Entries supplied:

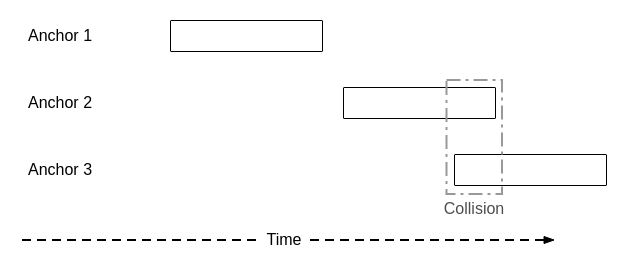
<!DOCTYPE html>
<html lang="en">
<head>
<meta charset="utf-8">
<title>Anchor transmission timing</title>
<style>
:root {
  --paper: #fff;
  --ink: #000;
  --collision-line: #999;
  --collision-text: #4d4d4d;
}
* { box-sizing: border-box; }
html, body { margin: 0; overflow: hidden; background: var(--paper); }
.timing-diagram {
  position: relative;
  width: 627px;
  height: 275px;
  overflow: hidden;
  background: var(--paper);
  color: var(--ink);
  font: 16px/20px "Liberation Sans", Arial, sans-serif;
}
.anchors {
  display: grid;
  grid-template-rows: repeat(3, 32px);
  row-gap: 35px;
  margin: 0;
  padding: 20px 0 0 28px;
  list-style: none;
}
.anchor { display: flex; align-items: center; }
.anchor-name { width: 142px; padding-bottom: 1px; white-space: nowrap; }
.transmission {
  width: 153px;
  height: 32px;
  margin-left: var(--start);
  border: 1px solid var(--ink);
  border-radius: 1px;
}
.overlay { position: absolute; inset: 0; }
.collision-zone { fill: none; stroke: var(--collision-line); stroke-width: 2; stroke-dasharray: 14 5 3 5; }
.time-line { stroke: var(--ink); stroke-width: 2; stroke-dasharray: 9 6; }
.arrow-head { fill: var(--ink); stroke: var(--ink); stroke-linejoin: round; }
.collision-label, .time-label {
  position: absolute;
  transform: translateX(-50%);
  white-space: nowrap;
}
.collision-label { left: 474px; top: 199px; color: var(--collision-text); }
.time-label { left: 284px; top: 230px; }
</style>
</head>
<body>
<main class="timing-diagram">
  <ul class="anchors">
    <li class="anchor"><span class="anchor-name">Anchor 1</span><span class="transmission" style="--start: 0px"></span></li>
    <li class="anchor"><span class="anchor-name">Anchor 2</span><span class="transmission" style="--start: 173px"></span></li>
    <li class="anchor"><span class="anchor-name">Anchor 3</span><span class="transmission" style="--start: 284px"></span></li>
  </ul>
  <svg class="overlay" width="627" height="275" viewBox="0 0 627 275" aria-hidden="true">
    <rect class="collision-zone" x="446.5" y="80" width="55.5" height="114"/>
    <path class="time-line" d="M22 240H257"/>
    <path class="time-line" d="M310 240H544"/>
    <polygon class="arrow-head" points="544,236.5 554,240 544,243.5"/>
  </svg>
  <span class="collision-label">Collision</span>
  <span class="time-label">Time</span>
</main>
</body>
</html>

Brief: In the material above, repeat each entry exactly and omit every picture.

Result below:
<!DOCTYPE html>
<html lang="en">
<head>
<meta charset="utf-8">
<title>Anchor transmission timing</title>
<style>
:root {
  --paper: #fff;
  --ink: #000;
  --collision-line: #999;
  --collision-text: #4d4d4d;
}
* { box-sizing: border-box; }
html, body { margin: 0; overflow: hidden; background: var(--paper); }
.timing-diagram {
  position: relative;
  width: 627px;
  height: 275px;
  overflow: hidden;
  background: var(--paper);
  color: var(--ink);
  font: 16px/20px "Liberation Sans", Arial, sans-serif;
}
.anchors {
  display: grid;
  grid-template-rows: repeat(3, 32px);
  row-gap: 35px;
  margin: 0;
  padding: 20px 0 0 28px;
  list-style: none;
}
.anchor { display: flex; align-items: center; }
.anchor-name { width: 142px; padding-bottom: 1px; white-space: nowrap; }
.transmission {
  width: 153px;
  height: 32px;
  margin-left: var(--start);
  border: 1px solid var(--ink);
  border-radius: 1px;
}
.overlay { position: absolute; inset: 0; }
.collision-zone { fill: none; stroke: var(--collision-line); stroke-width: 2; stroke-dasharray: 14 5 3 5; }
.time-line { stroke: var(--ink); stroke-width: 2; stroke-dasharray: 9 6; }
.arrow-head { fill: var(--ink); stroke: var(--ink); stroke-linejoin: round; }
.collision-label, .time-label {
  position: absolute;
  transform: translateX(-50%);
  white-space: nowrap;
}
.collision-label { left: 474px; top: 199px; color: var(--collision-text); }
.time-label { left: 284px; top: 230px; }
</style>
</head>
<body>
<main class="timing-diagram">
  <ul class="anchors">
    <li class="anchor"><span class="anchor-name">Anchor 1</span><span class="transmission" style="--start: 0px"></span></li>
    <li class="anchor"><span class="anchor-name">Anchor 2</span><span class="transmission" style="--start: 173px"></span></li>
    <li class="anchor"><span class="anchor-name">Anchor 3</span><span class="transmission" style="--start: 284px"></span></li>
  </ul>
  <svg class="overlay" width="627" height="275" viewBox="0 0 627 275" aria-hidden="true">
    <rect class="collision-zone" x="446.5" y="80" width="55.5" height="114"/>
    <path class="time-line" d="M22 240H257"/>
    <path class="time-line" d="M310 240H544"/>
    <polygon class="arrow-head" points="544,236.5 554,240 544,243.5"/>
  </svg>
  <span class="collision-label">Collision</span>
  <span class="time-label">Time</span>
</main>
</body>
</html>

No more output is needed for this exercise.